Did your career with Google pre- and post-COVID change how you trained and interacted with trainees?
Of course. I think all of our lives have changed, both humanly and practically. Before the pandemic, training depended on visiting newsrooms and being face-to-face with trainees. This helped us build more human bridges with journalists, identify the challenges that they faced at work, explore their different methods of working, and gain a general idea of how their institutions perform in order to suit training to their needs. Since COVID, it has been different. We are all sitting behind our screens. My training is usually interactive, it would include a bunch of activities, games, and questions. Now it’s different… It has been a process of converting human interaction into virtual platforms, which has a lot of challenges in itself. Sometimes for example, when training, I feel like I am unable to recognise participants’ reactions through their facial expressions, body language or the like, and a large number of them do not open the camera, so I feel like I am speaking to myself! However, we must also be aware that the coming period will never be the same as before, and we have to start aligning our tools and training with the new era. This requires a different revolution in the field of training, especially through interactive virtual training.
How important is it for a journalist to develop their research and investigation skills?
A journalist is not a poet or a novelist. They are people responsible for conveying a reality that is taking place somewhere around the world, in a language that others understand. In order for us to achieve this, we must equip journalists with tools of research and investigation that help them understand the complete picture. Now, with so much information, fake news, rumours, and the speed at which information is spread through social media, the need for these tools has multiplied. Technology has come a long way in creating tools that help journalists carry out research, and despite its many difficulties, research has become such an important tool in journalism.
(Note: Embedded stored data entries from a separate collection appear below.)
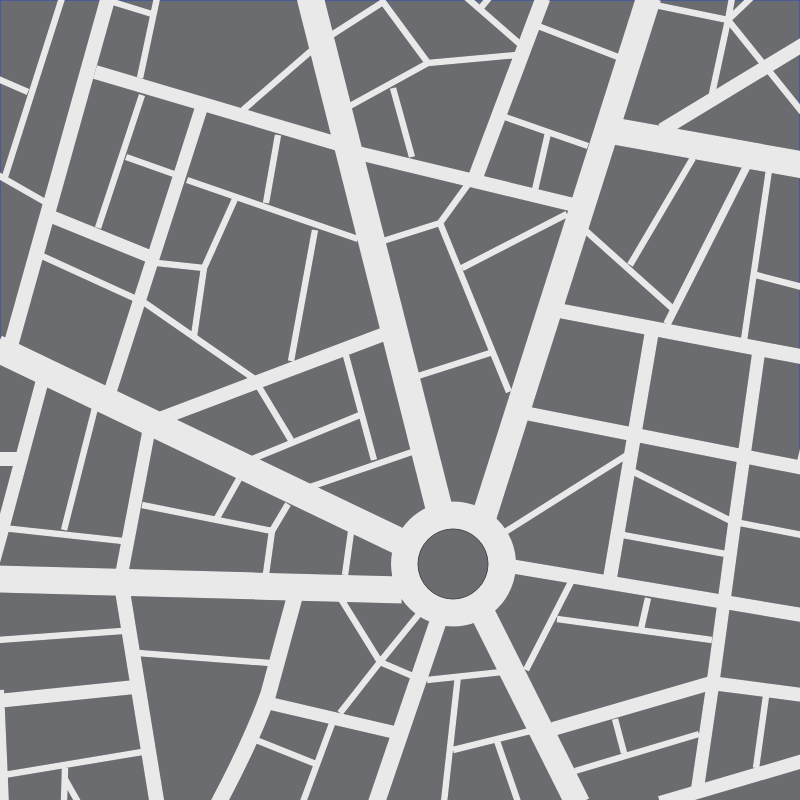
<!DOCTYPE html>
<html lang="en">
<head>
<meta charset="utf-8">
<title>City street map</title>
<style>
:root { --block: #6b6c70; --road: #e9e9e9; --edge: #3f55a5; --shade: #47484c; }
html, body { margin: 0; width: 800px; height: 800px; overflow: hidden; background: var(--block); }
svg { display: block; }
.blocks { fill: var(--block); }
.edge { fill: none; stroke: var(--edge); stroke-width: 1.5; }
.roads { fill: none; stroke: var(--road); stroke-linejoin: round; filter: drop-shadow(0 0 0.6px var(--shade)); }
.avenues { stroke-width: 27; }
.streets { stroke-width: 14; }
.lanes { stroke-width: 6.5; }
.plaza { fill: var(--road); stroke: none; }
.island { fill: var(--block); stroke: var(--shade); stroke-width: 1; }
</style>
</head>
<body>
<svg width="800" height="800" viewBox="0 0 800 800" role="img" aria-label="Street map with avenues meeting at a roundabout">
  <rect class="blocks" width="800" height="800"/>
  <path class="edge" d="M0 340V0H800V450"/>
  <g class="roads">
    <g class="lanes">
      <g id="north-west-lanes">
        <path d="M62 -2L4 180M-4 174L45 202M-2 79L28 92"/>
        <path d="M157 -2L140 78M113 2L152 14"/>
        <path d="M142 95L98 228M126 157L174 174"/>
        <path d="M311 51L243 110"/>
        <path d="M187 180L358 239M278 135L266 203M315 230L291 361"/>
        <path d="M235 199L204 268L194 336M157 263L204 268"/>
        <path d="M42 256L145 303L256 380"/>
        <path d="M259 387L291 440M250 460L360 415M345 352L374 460M310 487L412 452"/>
      </g>
      <g id="north-lanes">
        <path d="M330 36L383 2L428 63L517 55M428 63L348 107M393 88L412 157"/>
        <path d="M466 -3L521 45M480 9L489 -2"/>
        <path d="M538 26L618 57M505 117L588 146M548 133L535 190"/>
        <path d="M383 241L440 223L469 183M440 223L509 392M462 268L567 214M418 376L490 353"/>
      </g>
      <g id="north-east-lanes">
        <path d="M655 5L728 20L732 -2M712 94L728 20L751 -2M728 20L802 112"/>
        <path d="M586 231L672 308M693 158L630 265M769 170L744 340M756 275L802 287"/>
        <path d="M747 166L667 324" stroke-width="8"/>
      </g>
      <g id="east-lanes">
        <path d="M505 532L627 455M634 472L731 521M623 535L726 554M740 523L802 535"/>
        <path d="M571 582L526 670M557 619L712 640M648 598L641 629"/>
      </g>
      <g id="south-lanes">
        <path d="M341 599L380 662L415 677M419 614L380 662L340 713"/>
        <path d="M427 680L502 672M458 676L444 802M453 750L530 731M497 741L518 802"/>
        <path d="M575 771L699 734M615 719L624 753M766 696L756 768"/>
        <path d="M256 740L316 764M333 721L303 802"/>
      </g>
      <g id="south-west-lanes">
        <path d="M138 653L270 663M-2 640L122 631M-2 776L142 752"/>
        <path d="M65 768L64 802M65 779L78 802"/>
        <path d="M3 528L123 541M95 408L64 530"/>
        <path d="M142 505L272 531L288 504M239 479L217 518M272 531L266 574M351 532L345 575"/>
      </g>
    </g>
    <g class="streets">
      <path d="M662 130L804 44"/>
      <path d="M510 566L802 615"/>
      <path d="M95 72L345 146M358 153L574 205"/>
      <path d="M108 -2L10 348" stroke-width="15"/>
      <path d="M202 106L110 392M50 216L151 257" stroke-width="13"/>
      <path d="M543 -2L476 176" stroke-width="15"/>
      <path d="M162 418L387 333"/>
      <path d="M149 430L122 572" stroke-width="13"/>
      <path d="M122 588L157 803" stroke-width="15"/>
      <path d="M295 596L268 695Q252 740 218 804" stroke-width="16"/>
      <path d="M268 703L397 733M42 382L4 524L-10 575" stroke-width="13"/>
      <path d="M-3 701L135 687M-3 690L2 803M-2 459L19 459"/>
      <path d="M438 622L376 804" stroke-width="17"/>
      <path d="M561 311L803 357" stroke-width="15"/>
      <path d="M525 413L803 468M652 331L610 578"/>
      <path d="M806 445L801 466" stroke-width="10"/>
      <path d="M759 350L735 520L712 690L697 792" stroke-width="13"/>
      <path d="M553 729L711 683L803 695"/>
      <path d="M660 803L803 761"/>
    </g>
    <g class="avenues">
      <path d="M310 -3L440 512"/>
      <path d="M649 -3L483 520" stroke-width="25"/>
      <path d="M-4 348L405 544"/>
      <path d="M-2 579L402 590"/>
      <path d="M482 612L578 804" stroke-width="25"/>
      <path d="M608 130L803 165"/>
    </g>
    <circle class="plaza" cx="453.5" cy="564" r="62.5"/>
  </g>
  <circle class="island" cx="453" cy="564" r="35"/>
</svg>
</body>
</html>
Nowadays, a journalist who is unable to develop himself in terms of technical tools will find that journalistic experience and resources are insufficient in this competitive digital and interactive era, where the reader not only reads the news, but interacts with it through sound, image, touch and so on.
What is a set of tools that every journalist should know?
There are many important tools in a journalist’s work, and ultimately it depends on their specialty, but I think that research and verification tools in this climate are extremely important for all journalists. Some may be interested in data, others may be interested in maps, and others in multimedia, but I think what unites all journalists is the ability to search and verify. I would like to emphasise the issue of verification, because many journalists still feel that the topic is new to them – although it is old in the press. However, what is new is the technical approach to developing modern tools that help journalists verify photos, videos and statements, and stop the flow of fake news that we see everyday. I can also say that these tools are not only for journalists, but that all people should be introduced to them, because the task of stopping the spread of fake news is the responsibility of the whole world, not just journalists.
What advice do you have for Arab journalists?
I have a lot of advice for Arab journalists, and I’ll put it like this:
Read! Do not underestimate how important reading on different topics is. The press is what we call an interdisciplinary field; the field associated with all other fields. Good reading enhances good language, writing, style, and delivery to readers.
Experience is not enough these days, you should be ready and open to learning new things, especially in the technical field. Today’s internet is full of courses and videos on so many topics. Specialisation is good in writing, but I believe that journalists in this digital era must also be familiar with other aspects of digital work, such as attracting audiences and analysing data indicators, in order to be able to present the material that people are searching for in the right place, at the right time.
My advice for young journalists, especially those who have just finished studying and are preparing to enter the workplace is, firstly, that social media today has opened the path for many young people to offer different and unique content. This is beautiful, but do not get carried away behind the superficial content that does not have any human meaning. Create your identity with your own hands, and embark on the lengthy writing or in-depth photo reports that you can publish on your blogs or social media accounts. Follow your passion, and one day someone will pay attention to this passion, and you will find yourself where you want to be. Finally, and most importantly, do not be afraid of new experiences, they will inform you.
Many press institutions and journalists these days are looking for numbers: visits, clicks, etc. We must find other criteria for evaluating journalistic work. The number of visitors is undoubtedly important, but it must be accompanied by other criteria that indicates people’s interest in the quality of the press material.